I’ve been involved in this industry going on 33 years and I’m still impressed by the spirit of innovation that characterizes the process of rotational molding. Back when I started, you could travel a long distance before you’d see something made by the process, yet today it has become very common. I also think that, even with the advances in new materials and process technologies, our largest growth potential for this industry is with design. I’ve seen prime examples of this when I travel throughout Europe and abroad but the trend is also catching on here in North America.
There’s something about the mindset of a trained industrial designer. They have a flair for developing a form that is both functional and attractive. The Italians have always excelled in this field and I think design is ingrained in their culture.
Rotomolding often plays a role with many of these new successful designs. Unfortunately, design schools tend to focus on other processes in the training curriculum and usually only skim over rotational molding. I believe that, if we want to really have breakthroughs with design, we must introduce young designers to our industry. If you have a design school nearby, offer to give a tour of your facility. Remember to also have many samples of your proud work to give them a better understanding of what’s possible. Think of these efforts as an investment in our future! Together I think we can make a difference and see the market grow! I’m interested in what others feel on this subject.
Bill Spenceley is the President of Flexahopper Plastics and the current President of the Association of Rotational Molders.
The ARM Blog is written by a variety of leaders in the rotational molding industry. We encourage you to share your input in the comment section.

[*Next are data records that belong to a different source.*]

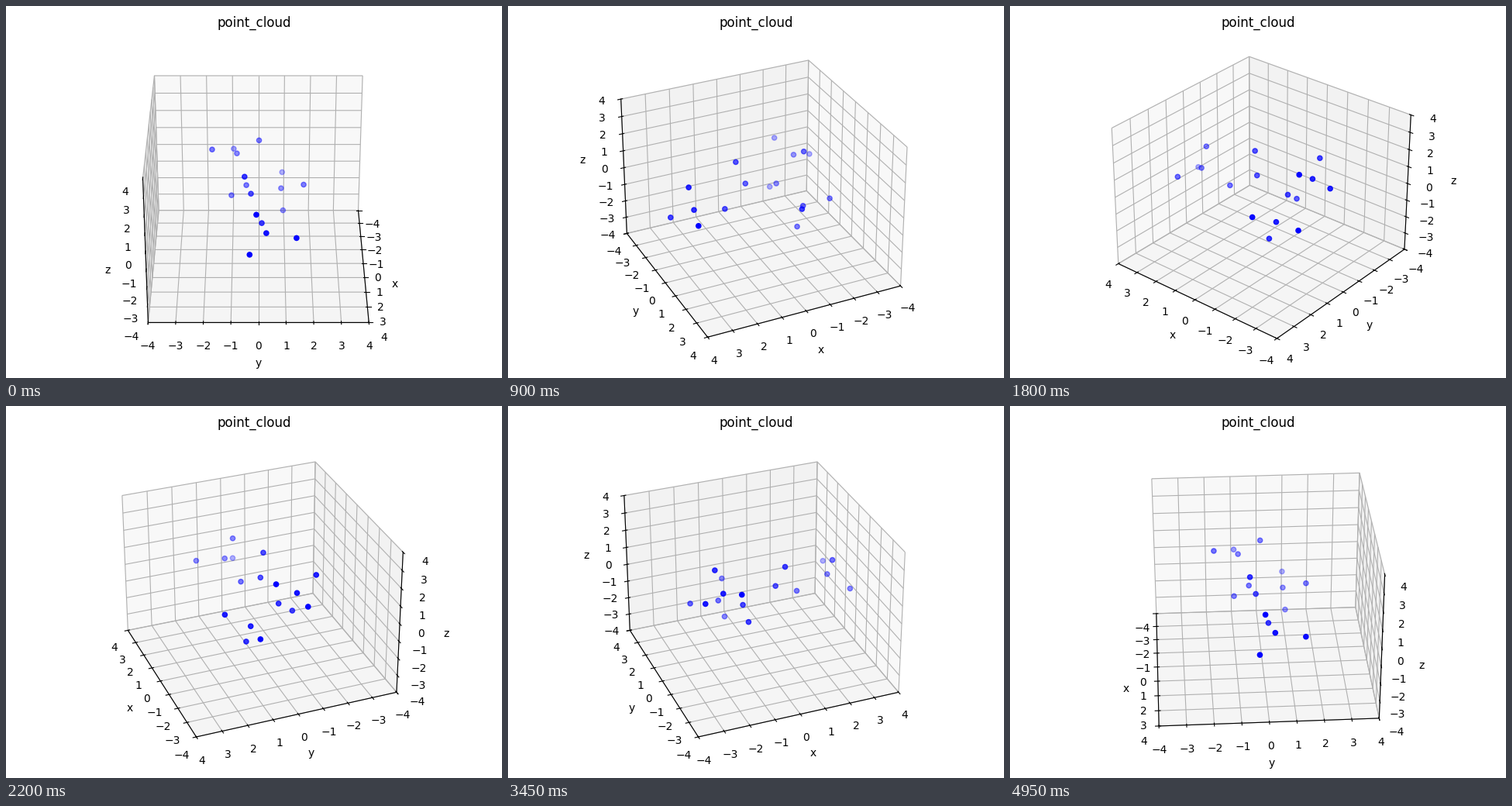
Recreate the animation shown at these times as a matplotlib script. Size 640 by 480 pixels, loop 5000 ms.

```python
import matplotlib.pyplot as plt
import numpy as np
from matplotlib.animation import FuncAnimation

FRAMES = 100
STEP = 360 / FRAMES
QUARTER = FRAMES // 4
ELEV = 30
TOP = 1 - 35.33 / 480
BOND = 1.12
SHORT = 0.81


def unit(v):
    return v / np.linalg.norm(v)


def methyl(base, root, ref, twist, first=BOND):
    """Three tetrahedral bonds at base, turned about the line from root."""
    axis = unit(base - root)
    away = root - ref
    e = unit(away - axis * (away @ axis))
    f = np.cross(axis, e)
    lean = np.sqrt(8) / 3
    for j, length in enumerate((first, BOND, BOND)):
        a = np.radians(twist + 120 * j)
        yield base + length * (axis / 3 + lean * (e * np.cos(a) + f * np.sin(a)))


def cloud():
    """A small molecule: a given skeleton, its other points from bond geometry."""
    hub, left, back, acid, double, bridge, tail = skeleton = np.array([
        (-0.89, -0.46, -0.09), (-1.80, -0.82, 1.07), (-1.39, 0.86, -0.65),
        (0.50, -0.28, 0.48), (0.79, -0.51, 1.66), (1.54, 0.12, -0.38),
        (2.87, 0.28, 0.12),
    ])
    spread = sum(unit(p - hub) for p in (left, back, acid))
    return np.array([
        *skeleton,
        hub - SHORT * unit(spread),
        *methyl(left, hub, acid, 2, SHORT),
        *methyl(back, hub, acid, 31),
        *methyl(tail, bridge, acid, 67),
    ])


fig = plt.figure(figsize=(6.4, 4.8), dpi=100)
ax = fig.add_subplot(projection="3d")
ax.scatter(*cloud().T, c="b")
ticks = range(-4, 5)
ax.set(title="point_cloud", xlabel="x", ylabel="y", zlabel="z",
       xlim=(-4, 4), ylim=(-4, 4), zlim=(-4, 4),
       xticks=ticks, yticks=ticks, zticks=ticks)


def turn(k):
    ax.view_init(elev=ELEV, azim=STEP * k)


def fitted_bottom(k):
    """Lower margin that keeps the tick labels inside the figure."""
    turn(k)
    fig.draw_without_rendering()
    fig.tight_layout()
    fig.subplots_adjust(top=TOP)
    return fig.subplotpars.bottom


# The box is square, so the margins repeat every quarter turn.
bottoms = [fitted_bottom(k) for k in range(QUARTER)]


def update(k):
    turn(k)
    fig.subplots_adjust(bottom=bottoms[k % QUARTER])
    return []


update(0)
anim = FuncAnimation(fig, update, frames=FRAMES, interval=50,
                     repeat=True, repeat_delay=0, blit=False)
plt.show()
```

If you’re interested in writing a post for the blog, email ARM staff at email@example.com.
For more information about the Association, visit www.rotomolding.org